This news was received with joy at St. Petersburgh.” (p. 400)

Another trait of Moscow policy – to provoke as much as possible and try to play the role of victim of aggression to the end.


Next are the excerpts from John Paul Jones letters: 

I afterwards set out for Paris, where I arrived on the 20th December, 1787.

Mr. Jefferson, the ambassador of the United States, visited me on the night of my arrival, and informed me that M. de Simolin, minister plenipotentiary of her imperial majesty of all the Russias, … appeared anxious to succeed in prevailing on me to go to Russia, to command the fleet against the Turks in the Black Sea. I regarded this proposal as a castle in the air; and as I did not wish for any employment in foreign service, I avoided meeting M. de Simolin, for whose character I had, at the same time, the highest respect.” (402)

" Though I foresaw many difficulties* in the way of my entering the service of Russia, I believed that I could not avoid going to St. Petersburgh, to thank the empress for the favourable opinion she had conceived of me.” (403)

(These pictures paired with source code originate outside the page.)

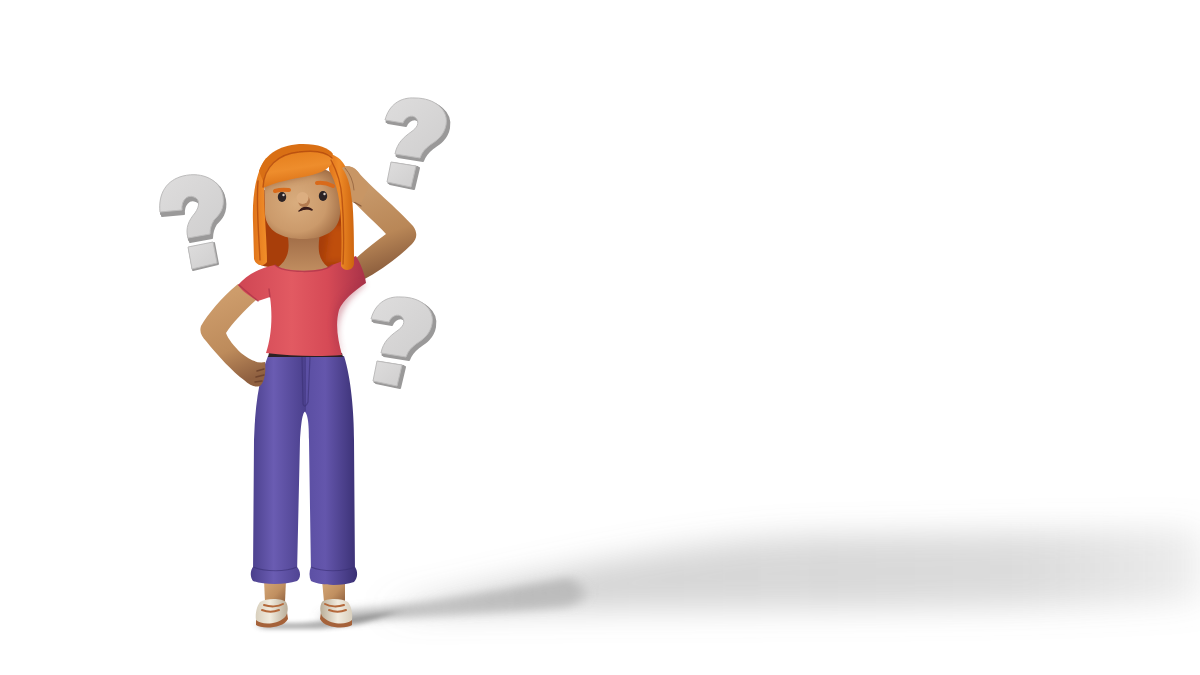
<!DOCTYPE html>
<html lang="en">
<head>
<meta charset="utf-8">
<title>Puzzled woman with question marks</title>
<style>
:root {
  --paper: #ffffff;
  --hair-light: #f08c28; --hair: #e0741a; --hair-dark: #a83e0a;
  --skin-light: #d6a877; --skin: #c08f60; --skin-dark: #8a5c3c;
  --shirt-light: #e25a62; --shirt: #d64a56; --shirt-dark: #a83248;
  --denim-light: #6a5cb2; --denim: #574a9c; --denim-dark: #3a3074;
  --mark-face: #d6d5d5; --mark-side: #9a9999;
  --shoe: #e9e2d3; --shoe-shade: #b9ad98; --sole: #a5623a;
  --ink: #2b2224;
}
html, body { margin: 0; background: var(--paper); overflow: hidden; }
svg { display: block; width: 1200px; height: 675px; }
.hair-dark { fill: var(--hair-dark); }
.mark-side { fill: var(--mark-side); stroke: var(--mark-side); stroke-linejoin: round; }
.mark-face { fill: url(#markFill); stroke: #bdbcbc; stroke-width: 1; stroke-linejoin: round; }
.seam { fill: none; stroke: var(--denim-dark); stroke-width: 1.2; opacity: .6; }
.line { fill: none; stroke-linecap: round; stroke-linejoin: round; }
</style>
</head>
<body>
<svg viewBox="0 0 1200 675" role="img" aria-label="A puzzled woman scratching her head, surrounded by three question marks">
  <defs>
    <linearGradient id="markFill" x1="0" y1="0" x2="1" y2="1">
      <stop offset="0" stop-color="#dedddd"/><stop offset="1" stop-color="#cfcece"/>
    </linearGradient>
    <linearGradient id="skinFill" x1="0" y1="0" x2="1" y2="1">
      <stop offset="0" stop-color="var(--skin-light)"/><stop offset=".55" stop-color="var(--skin)"/><stop offset="1" stop-color="var(--skin-dark)"/>
    </linearGradient>
    <linearGradient id="raisedArmFill" gradientUnits="userSpaceOnUse" x1="372" y1="190" x2="400" y2="268">
      <stop offset="0" stop-color="#c69768"/><stop offset=".55" stop-color="#b98757"/><stop offset="1" stop-color="var(--skin-dark)"/>
    </linearGradient>
    <linearGradient id="hipArmFill" gradientUnits="userSpaceOnUse" x1="215" y1="300" x2="248" y2="380">
      <stop offset="0" stop-color="#cd9c6b"/><stop offset=".6" stop-color="#bd8b5b"/><stop offset="1" stop-color="#8f6040"/>
    </linearGradient>
    <radialGradient id="faceFill" cx=".42" cy=".5" r=".62">
      <stop offset="0" stop-color="#d9ad7e"/><stop offset=".65" stop-color="#cb9a6b"/><stop offset="1" stop-color="#a57148"/>
    </radialGradient>
    <linearGradient id="neckFill" x1="0" y1="0" x2="0" y2="1">
      <stop offset="0" stop-color="#9a6642"/><stop offset="1" stop-color="#c69364"/>
    </linearGradient>
    <linearGradient id="hairFill" x1="0" y1="0" x2="1" y2="0">
      <stop offset="0" stop-color="var(--hair)"/><stop offset=".4" stop-color="var(--hair-light)"/><stop offset="1" stop-color="#cd640f"/>
    </linearGradient>
    <linearGradient id="fringeFill" x1=".2" y1="0" x2=".5" y2="1">
      <stop offset="0" stop-color="#e57e1c"/><stop offset=".5" stop-color="#ee8d2c"/><stop offset="1" stop-color="#d86c12"/>
    </linearGradient>
    <linearGradient id="shirtFill" x1="0" y1="0" x2="1" y2="0">
      <stop offset="0" stop-color="#cf4654"/><stop offset=".42" stop-color="var(--shirt-light)"/><stop offset=".7" stop-color="var(--shirt)"/><stop offset="1" stop-color="var(--shirt-dark)"/>
    </linearGradient>
    <linearGradient id="leftLegFill" gradientUnits="userSpaceOnUse" x1="252" y1="0" x2="306" y2="0">
      <stop offset="0" stop-color="#4c418e"/><stop offset=".4" stop-color="var(--denim-light)"/><stop offset="1" stop-color="#4a3f8c"/>
    </linearGradient>
    <linearGradient id="rightLegFill" gradientUnits="userSpaceOnUse" x1="304" y1="0" x2="357" y2="0">
      <stop offset="0" stop-color="#5a4ea2"/><stop offset=".4" stop-color="#6456ac"/><stop offset="1" stop-color="var(--denim-dark)"/>
    </linearGradient>
    <linearGradient id="shoeFill" x1="0" y1="0" x2="1" y2="0">
      <stop offset="0" stop-color="#d8cfbd"/><stop offset=".45" stop-color="#f1ebde"/><stop offset="1" stop-color="var(--shoe-shade)"/>
    </linearGradient>
    <linearGradient id="shadowFill" gradientUnits="userSpaceOnUse" x1="330" y1="0" x2="1200" y2="0">
      <stop offset="0" stop-color="#777" stop-opacity=".6"/><stop offset=".12" stop-color="#888" stop-opacity=".42"/><stop offset=".35" stop-color="#8c8c8c" stop-opacity=".36"/><stop offset=".8" stop-color="#909090" stop-opacity=".32"/><stop offset="1" stop-color="#999" stop-opacity=".18"/>
    </linearGradient>
    <filter id="softShadow" x="-10%" y="-60%" width="120%" height="220%"><feGaussianBlur stdDeviation="20 15"/></filter>
    <filter id="nearShadow" x="-20%" y="-80%" width="140%" height="260%"><feGaussianBlur stdDeviation="7 4"/></filter>
    <filter id="contactShadow" x="-30%" y="-100%" width="160%" height="300%"><feGaussianBlur stdDeviation="4 2"/></filter>
    <filter id="smooth" x="-30%" y="-30%" width="160%" height="160%"><feGaussianBlur stdDeviation="3"/></filter>

    <path id="rightHook" d="M385 120C389 105 400 97 415 98C435 98 449 110 446 125C444 136 436 141 430 145C425 149 422 152 420 158L395 154C397 143 404 137 411 132C417 128 420 123 416 118C412 114 405 117 403 123Z"/>
    <path id="rightDot" d="M391 162L416 166L411 187L387 182Z"/>
    <path id="leftHook" d="M160 212C158 193 167 180 183 176C203 171 221 181 223 196C225 209 219 215 214 220C211 225 210 229 210 234L188 238C185 228 189 220 195 213C200 206 200 199 194 197C187 194 181 201 182 210Z"/>
    <path id="leftDot" d="M188 247L213 242L217 263L192 269Z"/>
    <g id="rightMark">
      <g class="mark-side" stroke-width="2">
        <use href="#rightHook" x="3" y="3"/><use href="#rightHook" x="1.5" y="2"/>
        <use href="#rightDot" x="3" y="2"/><use href="#rightDot" x="1.5" y="1"/>
      </g>
      <g class="mark-face"><use href="#rightHook"/><use href="#rightDot"/></g>
    </g>
    <g id="shoe">
      <path fill="var(--sole)" d="M256 619C261 624 280 622 287 612L288 619C283 629 261 629 256 625Z"/>
      <path fill="url(#shoeFill)" d="M260 602C266 598 282 598 286 602C289 607 288 615 284 618C276 625 261 625 256 620C255 613 257 606 260 602Z"/>
      <path class="line" stroke="#b4683a" stroke-width="2" d="M264 605C270 607 278 607 283 604M262 610C267 612 274 612 279 610"/>
    </g>
    <clipPath id="faceClip"><path d="M264 178C280 165 325 160 340 180L340 214C339 231 324 239 303 239C282 239 266 231 265 214Z"/></clipPath>
  </defs>

  <rect width="1200" height="675" fill="var(--paper)"/>

  <g id="floor-shadow">
    <path fill="url(#shadowFill)" filter="url(#softShadow)" d="M400 606C520 582 640 545 800 536L1200 528L1200 602C950 612 700 608 400 611Z"/>
    <path fill="url(#shadowFill)" filter="url(#nearShadow)" d="M325 613C400 606 470 596 570 577C590 590 590 604 560 608C480 614 400 619 325 622Z"/>
    <path fill="#555" opacity=".45" filter="url(#contactShadow)" d="M258 623H300L322 621L400 611L360 624L320 629H262Z"/>
  </g>

  <g id="question-marks">
    <use href="#rightMark"/>
    <use href="#rightMark" x="-14" y="199"/>
    <g>
      <g class="mark-side" stroke-width="2">
        <use href="#leftHook" x="2" y="4"/><use href="#leftHook" x="1" y="2"/>
        <use href="#leftDot" x="1" y="1"/>
      </g>
      <g class="mark-face"><use href="#leftHook"/><use href="#leftDot"/></g>
    </g>
  </g>

  <g id="woman">
    <g id="feet">
      <path fill="url(#skinFill)" d="M264 580H286L285 602C279 606 269 606 265 602Z"/>
      <path fill="url(#skinFill)" d="M322 580H345L345 602C338 606 329 606 324 602Z"/>
      <use href="#shoe"/>
      <use href="#shoe" transform="translate(608 0) scale(-1 1)"/>
    </g>

    <g id="trousers">
      <path fill="url(#rightLegFill)" d="M303 356H344C351 378 354 412 354 440L355 574C350 582 316 582 311 574L309 440C309 424 308 411 303 411Z"/>
      <path fill="url(#leftLegFill)" d="M268 356H306V411C302 411 301 426 300 440L297 574C292 582 258 582 253 574L254 440C255 410 258 380 268 356Z"/>
      <path fill="url(#leftLegFill)" d="M253 567C265 572 286 572 297 567C301 571 301 578 297 581C285 585 264 585 253 581C250 577 250 571 253 567Z"/>
      <path fill="url(#rightLegFill)" d="M311 567C322 572 344 572 355 567C358 571 358 578 354 582C342 586 322 586 311 581C309 577 309 571 311 567Z"/>
      <path class="seam" d="M253 567C265 572 286 572 297 567M311 567C322 572 344 572 355 567"/>
      <path class="seam" d="M302 357L303 404Q305 409 308 402L310 357"/>
      <path fill="var(--ink)" d="M269 353H342L343 357H268Z"/>
    </g>

    <g id="hip-arm">
      <path fill="url(#hipArmFill)" d="M238 284C221 298 208 314 201 326C199 332 202 337 206 341C218 356 233 372 244 380C251 387 258 388 261 385C265 380 266 370 265 362C257 364 249 359 241 353C234 346 228 339 226 333C233 322 244 311 257 299Z"/>
      <path class="line" stroke="#70452e" stroke-width="1.5" d="M264 369L257 371M264 375L256 377M262 381L255 382"/>
    </g>

    <g id="back-hair">
      <path class="hair-dark" d="M258 190H350L351 266C335 272 275 272 258 264Z"/>
      <path fill="#c9540c" filter="url(#smooth)" opacity=".7" d="M330 226H348V262H325Z"/>
    </g>

    <g id="raised-arm">
      <path fill="url(#raisedArmFill)" d="M336 170C344 164 352 166 357 171C371 187 398 209 413 226C418 233 417 239 412 244C399 257 382 270 361 281L351 263C361 253 373 244 386 234C377 224 362 211 352 200C344 197 338 186 336 170Z"/>
      <path class="line" stroke="#8a5c3c" stroke-width="1.3" d="M349 170Q357 180 356 193M352 201L361 206"/>
    </g>

    <g id="neck">
      <path fill="url(#neckFill)" d="M286 228H321C318 244 316 258 328 267C319 281 287 281 277 268C291 258 290 244 286 228Z"/>
    </g>

    <g id="shirt">
      <path fill="url(#shirtFill)" d="M275 265C283 272 322 273 332 265L356 256C361 264 365 275 366 283C354 291 343 300 339 310C335 325 338 340 342 355C318 357 290 356 266 353C271 338 273 318 270 297L258 301C249 296 242 291 238 285C247 275 259 268 275 265Z"/>
      <path class="line" stroke="var(--shirt-dark)" stroke-width="1.5" opacity=".65" d="M275 265C283 273 322 274 332 265M239 285Q248 293 258 301M270 297L269 289"/>
      <path fill="var(--shirt-dark)" opacity=".45" filter="url(#smooth)" d="M363 282C348 288 336 301 334 318C333 335 337 348 341 354L342 354C334 330 336 307 366 284Z"/>
    </g>

    <g id="face">
      <path fill="url(#faceFill)" d="M264 178C280 165 325 160 340 180L340 214C339 231 324 239 303 239C282 239 266 231 265 214Z"/>
      <g clip-path="url(#faceClip)">
        <path fill="#8a522f" opacity=".5" filter="url(#smooth)" d="M260 188C283 180 315 178 332 166L345 185V160H260Z"/>
      </g>
      <path class="line" stroke="#d96a1a" stroke-width="4" d="M275 191Q281 189 289 190M317 183Q325 182 333 186"/>
      <ellipse cx="282" cy="197" rx="4.2" ry="5" fill="var(--ink)"/>
      <ellipse cx="323" cy="196" rx="4.2" ry="5" fill="var(--ink)"/>
      <circle cx="283.5" cy="195" r="1.2" fill="#d8cfc8"/>
      <circle cx="324.5" cy="194" r="1.2" fill="#d8cfc8"/>
      <ellipse cx="304" cy="201" rx="6" ry="6" fill="#b57c50"/>
      <ellipse cx="302.5" cy="198" rx="6" ry="6" fill="#dcae80"/>
      <path fill="#3a1c1a" d="M299 211C301 206 309 205 313 210C307 208 304 210 299 211Z"/>
      <path class="line" stroke="#3a1c1a" stroke-width="1.5" d="M299 211Q305 207 312 210"/>
    </g>

    <g id="front-hair">
      <path fill="url(#hairFill)" d="M266 158C256 172 252 195 253 222L254 259C256 266 264 267 267 262C267 240 264 212 264 187C266 174 274 162 285 154Z"/>
      <path fill="url(#hairFill)" d="M329 154C343 156 350 171 351 188C354 212 354 240 354 264C353 271 344 272 341 266C342 242 342 215 338 194C336 185 333 177 329 170Z"/>
      <path fill="#d96f14" d="M259 171C265 153 282 144 303 144C318 144 329 148 333 154L329 164L265 186Z"/>
      <path fill="url(#fringeFill)" d="M263 188C263 166 278 154 299 152C314 150 327 152 333 159C332 168 322 173 308 176C292 179 276 182 263 188Z"/>
      <path class="line" stroke="var(--hair-dark)" stroke-width="1.4" opacity=".65" d="M263 187C264 167 278 154 299 152C314 150 326 152 332 158M331 160C337 171 341 182 342 198C344 222 344 242 343 264M258 181C256 207 259 237 260 260"/>
    </g>
    <g id="scratching-hand">
      <path fill="#c89665" d="M342 168C348 164 355 167 359 173L368 188L362 202L352 202C351 190 349 177 342 168Z"/>
      <path class="line" stroke="#9d6c45" stroke-width="1" d="M345 168Q353 177 354 190"/>
    </g>
  </g>
</svg>
</body>
</html>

" I arrived at St. Petersburgh in the evening on the 23d of April, old style, and on the 25th had my first audience of the empress. Her majesty gave me so flattering a reception, and up to the period of my departure treated me with so much distinction, that I was entirely captivated, and put myself into her hands without making any stipulation for my personal advantage.

" On the 7th May, I set out from the imperial palace of Sarscosello carrying with me a letter from her majesty to his high­ness the Prince Marshal Potemkin at St. Elizabeth, where I arrived on 19th. The prince marshal received me with much kindness, and destined me the command of the fleet of Sevastapol against the capitan pacha, who, he supposed, intended to make descents in the Crimea. His highness was mistaken in this, and the next day he received information that the capitan pacha was at anchor within Kinbourn, having come to succour Oczakow with a hundred and twenty armed vessels and other armed craft. The prince marshal then, requested me to assume command of the naval force stationed in the Liman, (which is at the embouchure of the Dnieper,) to act against the capitan pacha till Oczakow should fall. 1 considered this change as a mark of confidence flattering to myself;” (p. 405)


Memorial to John Paul Jones in Staraya Zburievka, Kherson region, UkraineMemorial to John Paul Jones in Staraya Zburievka, Kherson region, Ukraine

Memorial to John Paul Jones in Staraya Zburievka, Kherson region, Ukraine